I am a research associate at the Institute for Better Health. I am interested in using community-based research approaches to ensure that patient experience is at the forefront of all research. Recognizing that the majority of health takes place outside of healthcare spaces, I am passionate about bridging the gap between healthcare and community health and wellbeing. I have been lucky enough to work on this project with this powerful group of women and hope this collection of stories gives others a chance to see what the breast cancer journey looks like from a survivor’s perspective.
Rani Sanderson (Digital Story Facilitator)
I have a background in film studies and production, and practiced as a video artist for over ten years, before obtaining my Master’s of Environmental Studies, where I concentrated on community-engaged arts and environmental education. For the past 12 years I have been facilitating community-engaged arts workshops, with a focus on digital storytelling. In 2015, I was invited to head up StoryCentre Canada, where I developed and implemented digital storytelling workshops for non-profit organizations across the country. I run workshops with environmental, social justice, newcomer, arts, women’s rights, youth and other groups. My introduction to this project came when the project research team attended my StoryCentre workshop and invited me to deliver the same workshop for the breast cancer survivors and advocates the project currently included.
Denise Gantt (Digital Story Facilitator)
I am currently the director of education at the Lyric Baltimore in Maryland, USA. My plays and performance pieces have received great recognition by reputable contests and publications. I currently serve as the co-chair of Maryland Citizens for the Art’s Events Committee and am an advisory member of the GBCA’s Urban Arts Leadership program and a member of the Baltimore Arts Education Initiative. I am a graduate of Goucher College, where I was an Association for Public Policy and Management Fellow. I received my Master’s of Fine Arts in Theater from Towson University and I am an adjunct professor in theater at Coppin State University. I am a facilitator with the StoryCentre, CA and StoryCenter USA, which has brought me to this project.

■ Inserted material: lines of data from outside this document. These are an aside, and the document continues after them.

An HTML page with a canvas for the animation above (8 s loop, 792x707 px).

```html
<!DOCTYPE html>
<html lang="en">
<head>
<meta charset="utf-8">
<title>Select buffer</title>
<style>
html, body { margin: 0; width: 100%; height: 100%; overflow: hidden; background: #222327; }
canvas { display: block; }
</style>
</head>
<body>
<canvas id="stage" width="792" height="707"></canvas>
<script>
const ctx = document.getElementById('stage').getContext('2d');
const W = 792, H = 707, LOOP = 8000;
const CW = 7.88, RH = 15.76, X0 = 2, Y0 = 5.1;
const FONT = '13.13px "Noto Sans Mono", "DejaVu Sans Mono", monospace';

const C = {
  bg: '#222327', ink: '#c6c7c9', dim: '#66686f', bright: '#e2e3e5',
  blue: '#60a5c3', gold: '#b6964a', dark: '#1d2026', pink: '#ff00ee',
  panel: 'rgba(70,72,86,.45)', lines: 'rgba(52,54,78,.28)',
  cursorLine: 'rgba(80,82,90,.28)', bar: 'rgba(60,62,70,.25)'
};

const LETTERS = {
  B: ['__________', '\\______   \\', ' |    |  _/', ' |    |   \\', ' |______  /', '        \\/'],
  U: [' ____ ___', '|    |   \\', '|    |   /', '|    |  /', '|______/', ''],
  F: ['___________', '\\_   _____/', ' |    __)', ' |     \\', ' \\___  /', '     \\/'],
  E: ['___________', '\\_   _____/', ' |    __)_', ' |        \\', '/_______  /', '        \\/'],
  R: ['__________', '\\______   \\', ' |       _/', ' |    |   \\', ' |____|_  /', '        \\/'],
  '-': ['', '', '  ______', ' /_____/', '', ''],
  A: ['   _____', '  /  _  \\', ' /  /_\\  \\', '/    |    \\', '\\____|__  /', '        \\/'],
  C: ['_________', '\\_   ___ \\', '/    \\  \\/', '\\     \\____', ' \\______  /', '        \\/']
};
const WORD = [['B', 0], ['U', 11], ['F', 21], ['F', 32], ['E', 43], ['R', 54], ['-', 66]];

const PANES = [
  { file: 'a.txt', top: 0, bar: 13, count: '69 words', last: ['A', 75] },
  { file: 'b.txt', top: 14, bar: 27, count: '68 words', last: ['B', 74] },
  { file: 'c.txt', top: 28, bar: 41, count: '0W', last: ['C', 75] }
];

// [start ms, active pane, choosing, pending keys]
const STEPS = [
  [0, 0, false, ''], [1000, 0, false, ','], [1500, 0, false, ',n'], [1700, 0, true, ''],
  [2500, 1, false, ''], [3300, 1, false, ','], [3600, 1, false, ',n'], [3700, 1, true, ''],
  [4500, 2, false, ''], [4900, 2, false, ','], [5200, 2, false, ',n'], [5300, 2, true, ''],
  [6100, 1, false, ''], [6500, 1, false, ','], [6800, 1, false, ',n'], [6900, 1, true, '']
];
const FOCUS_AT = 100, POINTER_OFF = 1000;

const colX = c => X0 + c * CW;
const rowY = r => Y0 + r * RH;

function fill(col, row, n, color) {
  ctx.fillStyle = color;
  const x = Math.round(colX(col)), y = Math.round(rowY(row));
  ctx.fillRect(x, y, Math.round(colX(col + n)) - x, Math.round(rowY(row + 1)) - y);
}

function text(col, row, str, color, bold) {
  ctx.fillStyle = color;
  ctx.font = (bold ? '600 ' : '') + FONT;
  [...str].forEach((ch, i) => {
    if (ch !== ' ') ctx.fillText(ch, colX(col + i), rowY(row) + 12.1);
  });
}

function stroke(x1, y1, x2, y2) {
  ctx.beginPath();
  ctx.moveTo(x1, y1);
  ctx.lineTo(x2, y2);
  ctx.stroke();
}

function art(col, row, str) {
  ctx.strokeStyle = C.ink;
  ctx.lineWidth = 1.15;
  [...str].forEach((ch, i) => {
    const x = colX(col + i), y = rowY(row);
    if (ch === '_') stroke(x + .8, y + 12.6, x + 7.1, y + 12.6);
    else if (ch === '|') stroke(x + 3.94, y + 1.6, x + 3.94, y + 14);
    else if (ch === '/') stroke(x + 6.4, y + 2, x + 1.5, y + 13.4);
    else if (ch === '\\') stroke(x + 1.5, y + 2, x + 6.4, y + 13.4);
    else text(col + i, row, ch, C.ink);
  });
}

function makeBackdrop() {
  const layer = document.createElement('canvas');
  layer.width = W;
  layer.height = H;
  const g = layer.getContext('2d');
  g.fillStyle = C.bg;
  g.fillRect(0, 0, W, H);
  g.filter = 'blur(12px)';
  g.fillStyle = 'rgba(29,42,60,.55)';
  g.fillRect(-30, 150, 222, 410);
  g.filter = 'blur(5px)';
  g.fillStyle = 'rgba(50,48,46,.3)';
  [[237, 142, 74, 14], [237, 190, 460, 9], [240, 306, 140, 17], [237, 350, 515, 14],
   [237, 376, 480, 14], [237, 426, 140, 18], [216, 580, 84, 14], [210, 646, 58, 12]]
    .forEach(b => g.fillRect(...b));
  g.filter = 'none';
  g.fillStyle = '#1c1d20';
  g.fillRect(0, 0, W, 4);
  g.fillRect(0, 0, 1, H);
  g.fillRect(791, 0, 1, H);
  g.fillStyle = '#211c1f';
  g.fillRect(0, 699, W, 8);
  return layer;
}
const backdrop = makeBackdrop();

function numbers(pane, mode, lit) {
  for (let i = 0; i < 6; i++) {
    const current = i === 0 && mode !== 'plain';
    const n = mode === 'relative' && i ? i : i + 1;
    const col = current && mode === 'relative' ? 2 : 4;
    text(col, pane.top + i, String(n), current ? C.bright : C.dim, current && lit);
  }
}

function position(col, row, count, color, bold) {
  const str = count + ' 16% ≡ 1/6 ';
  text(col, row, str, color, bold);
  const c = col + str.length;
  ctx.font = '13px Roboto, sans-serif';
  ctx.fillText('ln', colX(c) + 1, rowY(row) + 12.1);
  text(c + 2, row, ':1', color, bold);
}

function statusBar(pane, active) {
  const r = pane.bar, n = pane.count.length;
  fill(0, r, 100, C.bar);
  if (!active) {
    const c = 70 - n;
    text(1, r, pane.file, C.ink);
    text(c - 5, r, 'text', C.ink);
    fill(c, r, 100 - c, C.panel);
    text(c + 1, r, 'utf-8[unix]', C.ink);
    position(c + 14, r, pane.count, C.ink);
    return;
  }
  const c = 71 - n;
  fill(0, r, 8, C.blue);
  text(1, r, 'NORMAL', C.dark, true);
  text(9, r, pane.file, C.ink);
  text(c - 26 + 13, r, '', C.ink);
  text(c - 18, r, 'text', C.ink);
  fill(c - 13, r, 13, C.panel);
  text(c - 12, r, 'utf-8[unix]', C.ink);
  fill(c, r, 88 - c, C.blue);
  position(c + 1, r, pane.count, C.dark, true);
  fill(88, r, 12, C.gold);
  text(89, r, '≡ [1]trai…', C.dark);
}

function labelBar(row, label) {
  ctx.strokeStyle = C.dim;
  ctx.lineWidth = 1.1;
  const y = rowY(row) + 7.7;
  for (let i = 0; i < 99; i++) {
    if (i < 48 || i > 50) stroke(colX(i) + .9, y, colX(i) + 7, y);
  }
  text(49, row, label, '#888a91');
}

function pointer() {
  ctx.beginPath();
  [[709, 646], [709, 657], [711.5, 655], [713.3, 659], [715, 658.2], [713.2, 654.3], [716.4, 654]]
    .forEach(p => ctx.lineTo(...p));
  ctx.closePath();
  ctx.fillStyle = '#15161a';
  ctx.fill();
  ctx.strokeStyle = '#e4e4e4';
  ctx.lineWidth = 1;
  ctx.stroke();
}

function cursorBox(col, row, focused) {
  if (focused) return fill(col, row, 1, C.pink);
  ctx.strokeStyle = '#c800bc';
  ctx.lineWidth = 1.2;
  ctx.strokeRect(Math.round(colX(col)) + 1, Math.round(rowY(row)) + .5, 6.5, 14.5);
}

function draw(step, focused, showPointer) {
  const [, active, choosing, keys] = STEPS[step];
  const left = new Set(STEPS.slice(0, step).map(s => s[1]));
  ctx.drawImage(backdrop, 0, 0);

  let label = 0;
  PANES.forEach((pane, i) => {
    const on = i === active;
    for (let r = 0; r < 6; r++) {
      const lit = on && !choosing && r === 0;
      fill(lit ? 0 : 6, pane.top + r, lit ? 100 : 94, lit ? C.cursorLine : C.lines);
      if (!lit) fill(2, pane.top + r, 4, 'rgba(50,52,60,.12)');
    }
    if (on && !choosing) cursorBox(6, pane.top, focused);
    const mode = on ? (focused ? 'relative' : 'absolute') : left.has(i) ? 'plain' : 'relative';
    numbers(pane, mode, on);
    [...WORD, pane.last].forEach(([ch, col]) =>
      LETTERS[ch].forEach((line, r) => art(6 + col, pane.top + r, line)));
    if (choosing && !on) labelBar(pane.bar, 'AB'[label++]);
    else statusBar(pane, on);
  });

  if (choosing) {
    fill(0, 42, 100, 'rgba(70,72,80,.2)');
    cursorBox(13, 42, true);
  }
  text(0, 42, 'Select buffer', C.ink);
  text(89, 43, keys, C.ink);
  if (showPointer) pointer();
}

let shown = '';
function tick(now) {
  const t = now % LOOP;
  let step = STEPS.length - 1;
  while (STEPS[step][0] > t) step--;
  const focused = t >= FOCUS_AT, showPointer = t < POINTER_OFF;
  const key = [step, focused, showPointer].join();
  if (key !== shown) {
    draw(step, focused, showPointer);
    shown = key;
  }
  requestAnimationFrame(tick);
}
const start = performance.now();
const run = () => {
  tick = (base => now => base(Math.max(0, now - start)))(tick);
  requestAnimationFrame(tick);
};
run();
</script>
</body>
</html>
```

The bios for the storytellers and co-researchers are listed on the storytelling page.